• _Directions for this task_:
Only one stretch of the data is wanted: the line containing "border-box; margin: 0;", the line containing "absolute; left: 0;", and every line between them, copied exactly.

Saved data entries:
....................
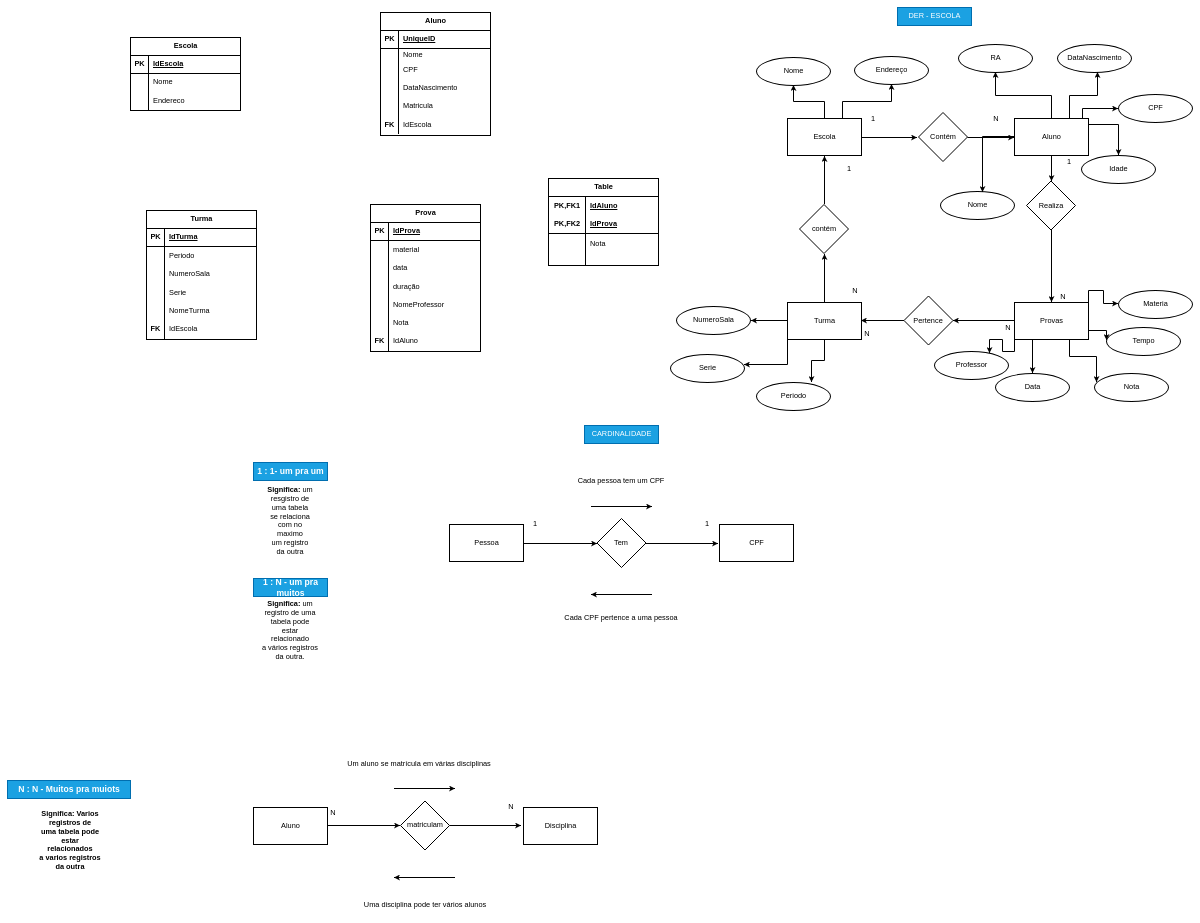
<!DOCTYPE html>
<html lang="pt-BR">
<head>
<meta charset="utf-8">
<title>DER - Escola</title>
<style>
:root { --ink: #000; --paper: #fff; --blue: #1ba1e2; --blue-edge: #006eaf; }
* { box-sizing: border-box; margin: 0; padding: 0; }
html, body { width: 1200px; height: 923px; overflow: hidden; background: var(--paper); }
.board { position: relative; width: 1200px; height: 923px; overflow: hidden; color: var(--ink); font: 7.37px/8.86px "Liberation Sans", Arial, sans-serif; }
.wires { position: absolute; left: 0; top: 0; fill: none; stroke: var(--ink); stroke-width: 1; }
.table, .entity, .attribute, .relation, .tag, .note, .label { position: absolute; }

.table { width: 111px; border: 1px solid var(--ink); display: flex; flex-direction: column; --key: 18px; }
.table h2 { height: 18px; font-size: inherit; display: flex; align-items: center; justify-content: center; border-bottom: 1px solid var(--ink); }
.row { display: flex; height: 18.4px; }
.row b, .row span { display: flex; align-items: center; }
.row b { width: var(--key); justify-content: center; border-right: 1px solid var(--ink); }
.row span { padding-left: 4px; }
.primary { font-weight: bold; }
.primary span { text-decoration: underline; }
.last-key { border-bottom: 1px solid var(--ink); }
.short { height: 11.5px; }
.tall { height: 31px; }
.tall span { padding-bottom: 9px; }
.wide-key { --key: 37px; }

.entity, .attribute, .relation, .tag { display: flex; align-items: center; justify-content: center; text-align: center; white-space: nowrap; }
.entity { width: 75px; height: 38px; border: 1px solid var(--ink); }
.attribute { width: 75px; height: 29px; border: 1px solid var(--ink); border-radius: 50%; }
.relation { width: 50px; height: 50px; }
.tag { width: 75px; height: 19px; background: var(--blue); border: 1px solid var(--blue-edge); color: var(--paper); }
.tag.strong { font-size: 8.6px; line-height: 10.3px; font-weight: bold; }
.note { width: 80px; text-align: center; white-space: nowrap; }
.label { width: 200px; text-align: center; }
.mark { width: 10px; }
</style>
</head>
<body>
<main class="board">

<section class="table" style="left:130px;top:37px;height:74px">
<h2>Escola</h2>
<div class="row primary last-key"><b>PK</b><span>IdEscola</span></div>
<div class="row"><b></b><span>Nome</span></div>
<div class="row"><b></b><span>Endereco</span></div>
</section>

<section class="table" style="left:380px;top:12px;height:124px">
<h2>Aluno</h2>
<div class="row primary last-key"><b>PK</b><span>UniqueID</span></div>
<div class="row short"><b></b><span>Nome</span></div>
<div class="row"><b></b><span>CPF</span></div>
<div class="row"><b></b><span>DataNascimento</span></div>
<div class="row"><b></b><span>Matricula</span></div>
<div class="row"><b>FK</b><span>IdEscola</span></div>
</section>

<section class="table" style="left:146px;top:210px;height:130px">
<h2>Turma</h2>
<div class="row primary last-key"><b>PK</b><span>IdTurma</span></div>
<div class="row"><b></b><span>Periodo</span></div>
<div class="row"><b></b><span>NumeroSala</span></div>
<div class="row"><b></b><span>Serie</span></div>
<div class="row"><b></b><span>NomeTurma</span></div>
<div class="row"><b>FK</b><span>IdEscola</span></div>
</section>

<section class="table" style="left:370px;top:204px;height:148px">
<h2>Prova</h2>
<div class="row primary last-key"><b>PK</b><span>IdProva</span></div>
<div class="row"><b></b><span>material</span></div>
<div class="row"><b></b><span>data</span></div>
<div class="row"><b></b><span>duração</span></div>
<div class="row"><b></b><span>NomeProfessor</span></div>
<div class="row"><b></b><span>Nota</span></div>
<div class="row"><b>FK</b><span>IdAluno</span></div>
</section>

<section class="table wide-key" style="left:548px;top:178px;height:88px">
<h2>Table</h2>
<div class="row primary"><b>PK,FK1</b><span>IdAluno</span></div>
<div class="row primary last-key"><b>PK,FK2</b><span>IdProva</span></div>
<div class="row tall"><b></b><span>Nota</span></div>
</section>

<svg class="wires" width="1200" height="923" viewBox="0 0 1200 923" aria-hidden="true">
<defs>
<marker id="arrow" markerUnits="userSpaceOnUse" markerWidth="7" markerHeight="6" refX="6" refY="3" orient="auto"><path d="M0 0L6 3L0 6L1.5 3Z" fill="#000" stroke="none"/></marker>
<polygon id="diamond" points="0,-24.5 24.5,0 0,24.5 -24.5,0"/>
</defs>
<g id="relation-shapes">
<use href="#diamond" x="943" y="137"/>
<use href="#diamond" x="1051" y="205.5"/>
<use href="#diamond" x="824" y="229"/>
<use href="#diamond" x="928.5" y="320.5"/>
<use href="#diamond" x="621.5" y="543"/>
<use href="#diamond" x="425" y="825.5"/>
</g>
<g id="school-links" marker-end="url(#arrow)">
<polyline marker-end="url(#arrow)" points="824.5,119 824.5,101.5 793.5,101.5 793.5,85"/>
<polyline marker-end="url(#arrow)" points="842.5,119 842.5,101.5 891.5,101.5 891.5,84"/>
<polyline marker-end="url(#arrow)" points="861,137.5 917,137.5"/>
<polyline marker-end="url(#arrow)" points="967.5,137.5 1014,137.5"/>
<polyline marker-end="url(#arrow)" points="1014,136.5 982.5,136.5 982.5,192"/>
<polyline marker-end="url(#arrow)" points="1051.5,119 1051.5,95.5 995.5,95.5 995.5,72"/>
<polyline marker-end="url(#arrow)" points="1069.5,119 1069.5,95.5 1097.5,95.5 1097.5,72"/>
<polyline marker-end="url(#arrow)" points="1082.5,119 1082.5,108.5 1118,108.5"/>
<polyline marker-end="url(#arrow)" points="1088,124.5 1118.5,124.5 1118.5,155"/>
<polyline marker-end="url(#arrow)" points="1051.5,156 1051.5,181"/>
<polyline marker-end="url(#arrow)" points="1051.5,230 1051.5,302"/>
<polyline marker-end="url(#arrow)" points="824.5,204 824.5,156"/>
<polyline marker-end="url(#arrow)" points="824.5,302 824.5,254"/>
<polyline marker-end="url(#arrow)" points="1014,320.5 953,320.5"/>
<polyline marker-end="url(#arrow)" points="904,320.5 861,320.5"/>
<polyline marker-end="url(#arrow)" points="787,320.5 751,320.5"/>
<polyline marker-end="url(#arrow)" points="787.5,339 787.5,364.5 744,364.5"/>
<polyline marker-end="url(#arrow)" points="824.5,339 824.5,360.5 811.5,360.5 811.5,382"/>
<polyline marker-end="url(#arrow)" points="1088.5,302 1088.5,290.5 1103.5,290.5 1103.5,303.5 1118,303.5"/>
<polyline marker-end="url(#arrow)" points="1088,330.5 1106.5,330.5 1106.5,340"/>
<polyline marker-end="url(#arrow)" points="1069.5,339 1069.5,356.5 1096.5,356.5 1096.5,382"/>
<polyline marker-end="url(#arrow)" points="1032.5,339 1032.5,373"/>
<polyline marker-end="url(#arrow)" points="1014.5,339 1014.5,351.5 1002.5,351.5 1002.5,339.5 989.5,339.5 989.5,353"/>
</g>
<g id="cardinality-links">
<polyline marker-end="url(#arrow)" points="523,543.5 597,543.5"/>
<polyline marker-end="url(#arrow)" points="646,543.5 718,543.5"/>
<polyline marker-end="url(#arrow)" points="591,506.5 652,506.5"/>
<polyline marker-end="url(#arrow)" points="652,594.5 591,594.5"/>
<polyline marker-end="url(#arrow)" points="327,825.5 400,825.5"/>
<polyline marker-end="url(#arrow)" points="449.5,825.5 521,825.5"/>
<polyline marker-end="url(#arrow)" points="394,788.5 455,788.5"/>
<polyline marker-end="url(#arrow)" points="455,877.5 394,877.5"/>
</g>
</svg>

<h1 class="tag" style="left:897px;top:7px;font-weight:normal;font-size:inherit">DER - ESCOLA</h1>

<div class="entity" style="left:787px;top:118px">Escola</div>
<div class="entity" style="left:1014px;top:118px">Aluno</div>
<div class="entity" style="left:787px;top:302px">Turma</div>
<div class="entity" style="left:1014px;top:302px">Provas</div>

<div class="attribute" style="left:756px;top:57px">Nome</div>
<div class="attribute" style="left:854px;top:56px">Endereço</div>
<div class="attribute" style="left:958px;top:44px">RA</div>
<div class="attribute" style="left:1057px;top:44px">DataNascimento</div>
<div class="attribute" style="left:1118px;top:94px">CPF</div>
<div class="attribute" style="left:1081px;top:155px">Idade</div>
<div class="attribute" style="left:940px;top:191px">Nome</div>
<div class="attribute" style="left:676px;top:306px">NumeroSala</div>
<div class="attribute" style="left:670px;top:354px">Serie</div>
<div class="attribute" style="left:756px;top:382px">Periodo</div>
<div class="attribute" style="left:934px;top:351px">Professor</div>
<div class="attribute" style="left:995px;top:373px">Data</div>
<div class="attribute" style="left:1094px;top:373px">Nota</div>
<div class="attribute" style="left:1106px;top:327px">Tempo</div>
<div class="attribute" style="left:1118px;top:290px">Materia</div>

<div class="relation" style="left:918px;top:112px">Contém</div>
<div class="relation" style="left:1026px;top:181px">Realiza</div>
<div class="relation" style="left:799px;top:204px">contém</div>
<div class="relation" style="left:903px;top:296px">Pertence</div>

<span class="label mark" style="left:868px;top:115px">1</span>
<span class="label mark" style="left:991px;top:115px">N</span>
<span class="label mark" style="left:1064px;top:158px">1</span>
<span class="label mark" style="left:844px;top:165px">1</span>
<span class="label mark" style="left:850px;top:287px">N</span>
<span class="label mark" style="left:862px;top:330px">N</span>
<span class="label mark" style="left:1058px;top:293px">N</span>
<span class="label mark" style="left:1003px;top:324px">N</span>

<h2 class="tag" style="left:584px;top:425px;font-weight:normal;font-size:inherit">CARDINALIDADE</h2>

<h3 class="tag strong" style="left:253px;top:462px">1 : 1- um pra um</h3>
<p class="note" style="left:250px;top:486px"><b>Significa:</b> um<br>resgistro de<br>uma tabela<br>se relaciona<br>com no<br>maximo<br>um registro<br>da outra</p>
<h3 class="tag strong" style="left:253px;top:578px">1 : N - um pra<br>muitos</h3>
<p class="note" style="left:250px;top:600px"><b>Significa:</b> um<br>registro de uma<br>tabela pode<br>estar<br>relacionado<br>a vários registros<br>da outra.</p>

<p class="label" style="left:521px;top:477px">Cada pessoa tem um CPF</p>
<div class="entity" style="left:449px;top:524px">Pessoa</div>
<div class="relation" style="left:596px;top:518px">Tem</div>
<div class="entity" style="left:719px;top:524px">CPF</div>
<span class="label mark" style="left:530px;top:520px">1</span>
<span class="label mark" style="left:702px;top:520px">1</span>
<p class="label" style="left:521px;top:614px">Cada CPF pertence a uma pessoa</p>

<h3 class="tag strong" style="left:7px;top:780px;width:124px">N : N - Muitos pra muiots</h3>
<p class="note" style="left:30px;top:810px"><b>Significa: Varios<br>registros de<br>uma tabela pode<br>estar<br>relacionados<br>a varios registros<br>da outra</b></p>

<p class="label" style="left:319px;top:760px">Um aluno se matrícula em várias disciplinas</p>
<div class="entity" style="left:253px;top:807px">Aluno</div>
<div class="relation" style="left:400px;top:800px">matriculam</div>
<div class="entity" style="left:523px;top:807px">Disciplina</div>
<span class="label mark" style="left:328px;top:809px">N</span>
<span class="label mark" style="left:506px;top:803px">N</span>
<p class="label" style="left:325px;top:901px">Uma disciplina pode ter vários alunos</p>

</main>
</body>
</html>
....................
• _Task result_:
* { box-sizing: border-box; margin: 0; padding: 0; }
html, body { width: 1200px; height: 923px; overflow: hidden; background: var(--paper); }
.board { position: relative; width: 1200px; height: 923px; overflow: hidden; color: var(--ink); font: 7.37px/8.86px "Liberation Sans", Arial, sans-serif; }
.wires { position: absolute; left: 0; top: 0; fill: none; stroke: var(--ink); stroke-width: 1; }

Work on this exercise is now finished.